### Assignment
Filter on the word "none": copy each matching line from the listing below.

### Material provided
>>

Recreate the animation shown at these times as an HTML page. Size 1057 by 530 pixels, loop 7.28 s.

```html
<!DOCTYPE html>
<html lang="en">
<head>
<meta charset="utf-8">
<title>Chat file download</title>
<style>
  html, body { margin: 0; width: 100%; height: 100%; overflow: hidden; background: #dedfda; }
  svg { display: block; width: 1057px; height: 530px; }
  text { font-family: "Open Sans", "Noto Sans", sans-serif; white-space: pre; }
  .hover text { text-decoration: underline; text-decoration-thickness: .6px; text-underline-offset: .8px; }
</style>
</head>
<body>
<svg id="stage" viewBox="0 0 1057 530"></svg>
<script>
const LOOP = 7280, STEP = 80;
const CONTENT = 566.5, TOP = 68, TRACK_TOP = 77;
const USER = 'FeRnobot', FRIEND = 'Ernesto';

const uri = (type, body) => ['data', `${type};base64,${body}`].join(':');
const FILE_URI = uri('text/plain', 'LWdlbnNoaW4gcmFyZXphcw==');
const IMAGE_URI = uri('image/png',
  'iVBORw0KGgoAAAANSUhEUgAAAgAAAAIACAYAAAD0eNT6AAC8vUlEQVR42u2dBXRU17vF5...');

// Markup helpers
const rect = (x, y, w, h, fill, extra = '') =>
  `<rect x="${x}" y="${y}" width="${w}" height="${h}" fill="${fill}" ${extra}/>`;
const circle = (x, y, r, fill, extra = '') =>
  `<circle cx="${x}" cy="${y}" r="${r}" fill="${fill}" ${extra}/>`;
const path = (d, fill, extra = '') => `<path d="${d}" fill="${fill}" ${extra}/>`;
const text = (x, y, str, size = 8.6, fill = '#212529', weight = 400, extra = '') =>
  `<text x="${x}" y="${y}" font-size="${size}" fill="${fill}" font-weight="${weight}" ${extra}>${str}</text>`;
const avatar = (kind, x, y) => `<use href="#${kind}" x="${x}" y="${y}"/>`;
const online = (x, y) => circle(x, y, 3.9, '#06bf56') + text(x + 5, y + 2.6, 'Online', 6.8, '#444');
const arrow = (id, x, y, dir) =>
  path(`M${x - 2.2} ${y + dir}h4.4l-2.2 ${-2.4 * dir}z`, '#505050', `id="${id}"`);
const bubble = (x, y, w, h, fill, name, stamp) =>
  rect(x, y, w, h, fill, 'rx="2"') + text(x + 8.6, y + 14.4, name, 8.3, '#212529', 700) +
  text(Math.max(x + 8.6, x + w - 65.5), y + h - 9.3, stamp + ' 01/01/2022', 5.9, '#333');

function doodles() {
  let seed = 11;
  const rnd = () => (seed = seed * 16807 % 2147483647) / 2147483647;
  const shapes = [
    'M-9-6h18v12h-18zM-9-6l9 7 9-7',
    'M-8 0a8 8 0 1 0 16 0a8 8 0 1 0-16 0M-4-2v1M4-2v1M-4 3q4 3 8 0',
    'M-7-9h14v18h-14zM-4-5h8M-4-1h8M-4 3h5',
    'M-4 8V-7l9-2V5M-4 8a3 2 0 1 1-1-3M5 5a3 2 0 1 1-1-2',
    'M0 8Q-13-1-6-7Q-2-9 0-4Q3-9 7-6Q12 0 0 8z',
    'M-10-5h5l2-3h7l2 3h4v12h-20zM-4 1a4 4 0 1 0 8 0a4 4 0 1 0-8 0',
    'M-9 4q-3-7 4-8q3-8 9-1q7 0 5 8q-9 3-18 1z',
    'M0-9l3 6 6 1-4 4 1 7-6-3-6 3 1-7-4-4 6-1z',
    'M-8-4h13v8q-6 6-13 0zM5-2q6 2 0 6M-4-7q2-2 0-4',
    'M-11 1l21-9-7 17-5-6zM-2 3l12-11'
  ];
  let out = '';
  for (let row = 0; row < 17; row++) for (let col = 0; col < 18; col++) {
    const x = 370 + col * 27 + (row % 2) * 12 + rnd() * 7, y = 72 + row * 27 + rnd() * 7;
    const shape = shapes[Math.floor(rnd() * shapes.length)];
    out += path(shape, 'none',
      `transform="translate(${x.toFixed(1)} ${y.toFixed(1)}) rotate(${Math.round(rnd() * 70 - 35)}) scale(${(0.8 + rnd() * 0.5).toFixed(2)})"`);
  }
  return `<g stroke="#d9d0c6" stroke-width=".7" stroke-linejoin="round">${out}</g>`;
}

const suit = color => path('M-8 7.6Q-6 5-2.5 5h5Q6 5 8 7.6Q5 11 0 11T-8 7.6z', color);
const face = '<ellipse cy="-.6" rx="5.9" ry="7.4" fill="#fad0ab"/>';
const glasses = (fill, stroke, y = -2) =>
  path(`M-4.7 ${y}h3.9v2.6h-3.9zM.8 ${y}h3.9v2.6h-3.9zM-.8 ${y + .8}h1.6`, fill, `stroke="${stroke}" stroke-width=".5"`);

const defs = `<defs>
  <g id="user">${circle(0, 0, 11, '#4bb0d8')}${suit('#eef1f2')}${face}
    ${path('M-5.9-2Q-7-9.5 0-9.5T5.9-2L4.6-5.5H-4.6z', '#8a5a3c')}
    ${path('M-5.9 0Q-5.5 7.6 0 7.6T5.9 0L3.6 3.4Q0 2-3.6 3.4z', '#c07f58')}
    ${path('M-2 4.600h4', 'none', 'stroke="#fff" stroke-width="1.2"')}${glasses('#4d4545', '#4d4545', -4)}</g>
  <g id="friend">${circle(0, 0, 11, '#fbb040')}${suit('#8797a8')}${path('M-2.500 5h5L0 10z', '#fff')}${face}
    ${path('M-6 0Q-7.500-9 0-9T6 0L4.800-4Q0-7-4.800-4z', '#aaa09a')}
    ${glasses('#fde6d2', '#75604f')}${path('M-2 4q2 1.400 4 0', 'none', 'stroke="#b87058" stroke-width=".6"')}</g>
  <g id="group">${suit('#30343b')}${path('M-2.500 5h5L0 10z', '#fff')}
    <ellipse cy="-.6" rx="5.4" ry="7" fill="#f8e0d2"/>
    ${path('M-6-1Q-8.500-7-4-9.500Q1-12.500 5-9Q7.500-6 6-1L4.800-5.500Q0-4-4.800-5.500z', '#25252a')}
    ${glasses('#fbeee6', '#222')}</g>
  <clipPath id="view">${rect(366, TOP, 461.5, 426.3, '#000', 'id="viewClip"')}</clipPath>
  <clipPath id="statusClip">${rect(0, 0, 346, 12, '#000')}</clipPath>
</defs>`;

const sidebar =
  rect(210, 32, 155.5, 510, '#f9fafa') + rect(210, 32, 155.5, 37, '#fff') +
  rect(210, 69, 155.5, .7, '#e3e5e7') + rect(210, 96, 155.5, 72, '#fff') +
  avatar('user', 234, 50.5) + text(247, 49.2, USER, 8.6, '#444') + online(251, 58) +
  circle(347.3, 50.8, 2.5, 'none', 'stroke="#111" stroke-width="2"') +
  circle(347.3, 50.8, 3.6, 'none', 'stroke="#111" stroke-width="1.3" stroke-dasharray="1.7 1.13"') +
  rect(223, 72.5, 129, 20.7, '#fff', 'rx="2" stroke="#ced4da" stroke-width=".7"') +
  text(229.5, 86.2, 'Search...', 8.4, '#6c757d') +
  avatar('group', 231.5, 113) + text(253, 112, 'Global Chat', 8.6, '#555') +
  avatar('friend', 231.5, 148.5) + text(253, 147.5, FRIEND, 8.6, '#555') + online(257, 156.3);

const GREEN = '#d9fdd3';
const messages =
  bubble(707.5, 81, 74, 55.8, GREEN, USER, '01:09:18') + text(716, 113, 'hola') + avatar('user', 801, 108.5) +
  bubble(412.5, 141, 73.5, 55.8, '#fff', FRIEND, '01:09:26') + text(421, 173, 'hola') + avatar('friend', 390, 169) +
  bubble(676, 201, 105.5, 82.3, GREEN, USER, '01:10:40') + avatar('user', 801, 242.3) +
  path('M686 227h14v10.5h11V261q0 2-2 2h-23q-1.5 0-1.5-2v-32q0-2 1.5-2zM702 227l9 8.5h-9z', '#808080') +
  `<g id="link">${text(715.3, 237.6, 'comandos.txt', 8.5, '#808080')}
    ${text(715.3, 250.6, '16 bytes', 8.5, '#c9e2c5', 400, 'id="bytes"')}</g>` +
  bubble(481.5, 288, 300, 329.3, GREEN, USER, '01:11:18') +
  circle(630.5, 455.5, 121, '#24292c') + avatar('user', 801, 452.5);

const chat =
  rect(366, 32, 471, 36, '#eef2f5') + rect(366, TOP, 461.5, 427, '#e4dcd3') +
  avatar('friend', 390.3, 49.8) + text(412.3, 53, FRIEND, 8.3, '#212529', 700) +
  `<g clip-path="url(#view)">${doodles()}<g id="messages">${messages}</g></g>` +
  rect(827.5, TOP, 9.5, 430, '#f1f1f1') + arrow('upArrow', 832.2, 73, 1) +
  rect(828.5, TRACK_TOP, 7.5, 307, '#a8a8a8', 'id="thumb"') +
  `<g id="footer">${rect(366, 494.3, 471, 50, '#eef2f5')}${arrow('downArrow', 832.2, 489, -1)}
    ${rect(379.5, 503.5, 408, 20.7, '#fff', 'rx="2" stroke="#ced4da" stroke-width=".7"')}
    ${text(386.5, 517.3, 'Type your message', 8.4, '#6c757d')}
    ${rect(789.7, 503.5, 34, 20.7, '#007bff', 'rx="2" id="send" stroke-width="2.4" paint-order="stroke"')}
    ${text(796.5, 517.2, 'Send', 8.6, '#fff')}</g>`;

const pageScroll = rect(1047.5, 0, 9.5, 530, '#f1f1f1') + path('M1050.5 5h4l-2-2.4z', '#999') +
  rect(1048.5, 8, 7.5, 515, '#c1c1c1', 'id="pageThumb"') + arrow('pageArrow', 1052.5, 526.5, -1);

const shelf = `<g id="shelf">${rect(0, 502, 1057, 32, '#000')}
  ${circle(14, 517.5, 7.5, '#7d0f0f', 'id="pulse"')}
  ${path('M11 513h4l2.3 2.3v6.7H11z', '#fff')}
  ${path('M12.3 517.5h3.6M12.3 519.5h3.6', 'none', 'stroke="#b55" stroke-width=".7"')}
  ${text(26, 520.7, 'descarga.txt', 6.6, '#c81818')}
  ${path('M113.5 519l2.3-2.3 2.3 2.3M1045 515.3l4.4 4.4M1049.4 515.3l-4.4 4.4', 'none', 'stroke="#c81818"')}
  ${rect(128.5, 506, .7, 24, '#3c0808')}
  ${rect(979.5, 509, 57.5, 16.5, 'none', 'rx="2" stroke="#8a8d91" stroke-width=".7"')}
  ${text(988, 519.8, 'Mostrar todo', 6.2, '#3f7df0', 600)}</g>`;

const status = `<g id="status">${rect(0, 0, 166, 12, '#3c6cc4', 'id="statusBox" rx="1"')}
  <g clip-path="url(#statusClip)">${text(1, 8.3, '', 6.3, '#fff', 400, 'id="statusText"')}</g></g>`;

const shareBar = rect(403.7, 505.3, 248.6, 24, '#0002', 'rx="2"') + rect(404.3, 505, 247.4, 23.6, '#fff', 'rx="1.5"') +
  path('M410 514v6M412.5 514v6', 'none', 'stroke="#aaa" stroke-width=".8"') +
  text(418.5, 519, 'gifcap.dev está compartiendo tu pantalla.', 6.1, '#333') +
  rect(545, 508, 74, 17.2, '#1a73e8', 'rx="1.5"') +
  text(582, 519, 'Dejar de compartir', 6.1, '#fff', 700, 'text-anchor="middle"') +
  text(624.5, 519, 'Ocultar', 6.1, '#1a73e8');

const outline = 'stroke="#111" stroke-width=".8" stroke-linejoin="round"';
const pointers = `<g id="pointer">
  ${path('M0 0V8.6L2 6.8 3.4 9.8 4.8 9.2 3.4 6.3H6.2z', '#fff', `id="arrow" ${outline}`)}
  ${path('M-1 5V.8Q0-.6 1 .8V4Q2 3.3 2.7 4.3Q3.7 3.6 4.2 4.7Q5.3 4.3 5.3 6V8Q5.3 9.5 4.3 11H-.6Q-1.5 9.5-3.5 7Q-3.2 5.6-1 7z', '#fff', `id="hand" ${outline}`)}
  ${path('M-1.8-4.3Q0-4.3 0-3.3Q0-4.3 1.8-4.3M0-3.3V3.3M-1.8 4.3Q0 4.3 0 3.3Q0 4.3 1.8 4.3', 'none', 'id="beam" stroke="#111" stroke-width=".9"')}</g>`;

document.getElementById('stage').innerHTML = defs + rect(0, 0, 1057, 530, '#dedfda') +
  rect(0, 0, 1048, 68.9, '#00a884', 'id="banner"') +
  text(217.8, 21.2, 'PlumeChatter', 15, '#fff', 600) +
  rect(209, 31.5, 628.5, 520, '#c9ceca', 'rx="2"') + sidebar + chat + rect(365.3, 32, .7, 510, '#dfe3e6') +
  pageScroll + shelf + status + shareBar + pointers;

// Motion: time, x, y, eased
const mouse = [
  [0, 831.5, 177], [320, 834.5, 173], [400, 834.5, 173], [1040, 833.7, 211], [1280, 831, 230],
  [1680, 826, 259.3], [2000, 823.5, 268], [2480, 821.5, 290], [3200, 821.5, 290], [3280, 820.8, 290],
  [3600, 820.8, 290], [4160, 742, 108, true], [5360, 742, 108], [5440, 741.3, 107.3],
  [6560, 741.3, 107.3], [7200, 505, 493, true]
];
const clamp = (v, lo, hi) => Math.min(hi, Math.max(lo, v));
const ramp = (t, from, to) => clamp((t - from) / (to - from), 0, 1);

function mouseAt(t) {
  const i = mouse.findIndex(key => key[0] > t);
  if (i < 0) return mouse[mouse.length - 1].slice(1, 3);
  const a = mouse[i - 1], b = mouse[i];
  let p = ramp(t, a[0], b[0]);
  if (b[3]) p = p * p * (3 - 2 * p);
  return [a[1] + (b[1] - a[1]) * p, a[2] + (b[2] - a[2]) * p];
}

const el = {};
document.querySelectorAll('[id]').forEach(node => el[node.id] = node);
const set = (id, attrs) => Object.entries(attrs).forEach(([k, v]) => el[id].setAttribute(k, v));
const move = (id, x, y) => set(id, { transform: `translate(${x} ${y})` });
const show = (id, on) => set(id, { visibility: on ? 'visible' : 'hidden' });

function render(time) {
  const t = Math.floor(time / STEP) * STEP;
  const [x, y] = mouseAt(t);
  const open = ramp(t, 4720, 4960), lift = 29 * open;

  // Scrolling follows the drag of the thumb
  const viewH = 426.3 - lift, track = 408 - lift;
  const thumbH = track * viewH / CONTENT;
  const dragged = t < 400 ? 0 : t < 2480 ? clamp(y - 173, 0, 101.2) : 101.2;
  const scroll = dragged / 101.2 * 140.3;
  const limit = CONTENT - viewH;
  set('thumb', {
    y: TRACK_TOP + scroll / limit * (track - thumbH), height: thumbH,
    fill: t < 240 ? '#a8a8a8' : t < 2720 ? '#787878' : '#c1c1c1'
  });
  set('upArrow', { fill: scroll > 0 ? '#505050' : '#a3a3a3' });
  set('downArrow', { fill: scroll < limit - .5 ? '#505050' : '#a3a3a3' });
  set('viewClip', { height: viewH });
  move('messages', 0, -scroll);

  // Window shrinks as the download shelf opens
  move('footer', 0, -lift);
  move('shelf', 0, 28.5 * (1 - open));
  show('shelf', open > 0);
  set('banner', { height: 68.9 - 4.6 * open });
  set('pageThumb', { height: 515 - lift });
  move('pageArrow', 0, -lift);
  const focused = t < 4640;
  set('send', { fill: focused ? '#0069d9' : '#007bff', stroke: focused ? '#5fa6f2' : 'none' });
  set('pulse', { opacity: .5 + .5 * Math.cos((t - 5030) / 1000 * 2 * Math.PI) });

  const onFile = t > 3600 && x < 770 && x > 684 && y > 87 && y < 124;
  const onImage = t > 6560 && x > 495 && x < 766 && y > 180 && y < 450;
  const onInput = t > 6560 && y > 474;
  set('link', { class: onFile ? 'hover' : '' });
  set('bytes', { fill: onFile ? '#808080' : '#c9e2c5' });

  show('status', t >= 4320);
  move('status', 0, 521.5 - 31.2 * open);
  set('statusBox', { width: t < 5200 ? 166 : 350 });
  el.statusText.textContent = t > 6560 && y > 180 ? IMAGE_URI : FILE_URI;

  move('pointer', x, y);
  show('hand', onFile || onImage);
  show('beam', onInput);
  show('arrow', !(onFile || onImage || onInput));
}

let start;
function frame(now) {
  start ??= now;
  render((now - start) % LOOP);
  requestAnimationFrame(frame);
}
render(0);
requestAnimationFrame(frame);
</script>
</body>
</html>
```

<<

### Answer to this exercise
    out += path(shape, 'none',
    ${path('M-2 4.600h4', 'none', 'stroke="#fff" stroke-width="1.2"')}${glasses('#4d4545', '#4d4545', -4)}</g>
    ${glasses('#fde6d2', '#75604f')}${path('M-2 4q2 1.400 4 0', 'none', 'stroke="#b87058" stroke-width=".6"')}</g>
  circle(347.3, 50.8, 2.5, 'none', 'stroke="#111" stroke-width="2"') +
  circle(347.3, 50.8, 3.6, 'none', 'stroke="#111" stroke-width="1.3" stroke-dasharray="1.7 1.13"') +
  ${path('M12.3 517.5h3.6M12.3 519.5h3.6', 'none', 'stroke="#b55" stroke-width=".7"')}
  ${path('M113.5 519l2.3-2.3 2.3 2.3M1045 515.3l4.4 4.4M1049.4 515.3l-4.4 4.4', 'none', 'stroke="#c81818"')}
  ${rect(979.5, 509, 57.5, 16.5, 'none', 'rx="2" stroke="#8a8d91" stroke-width=".7"')}
  path('M410 514v6M412.5 514v6', 'none', 'stroke="#aaa" stroke-width=".8"') +
  ${path('M-1.8-4.3Q0-4.3 0-3.3Q0-4.3 1.8-4.3M0-3.3V3.3M-1.8 4.3Q0 4.3 0 3.3Q0 4.3 1.8 4.3', 'none', 'id="beam" stroke="#111" stroke-width=".9"')}</g>`;
  set('send', { fill: focused ? '#0069d9' : '#007bff', stroke: focused ? '#5fa6f2' : 'none' });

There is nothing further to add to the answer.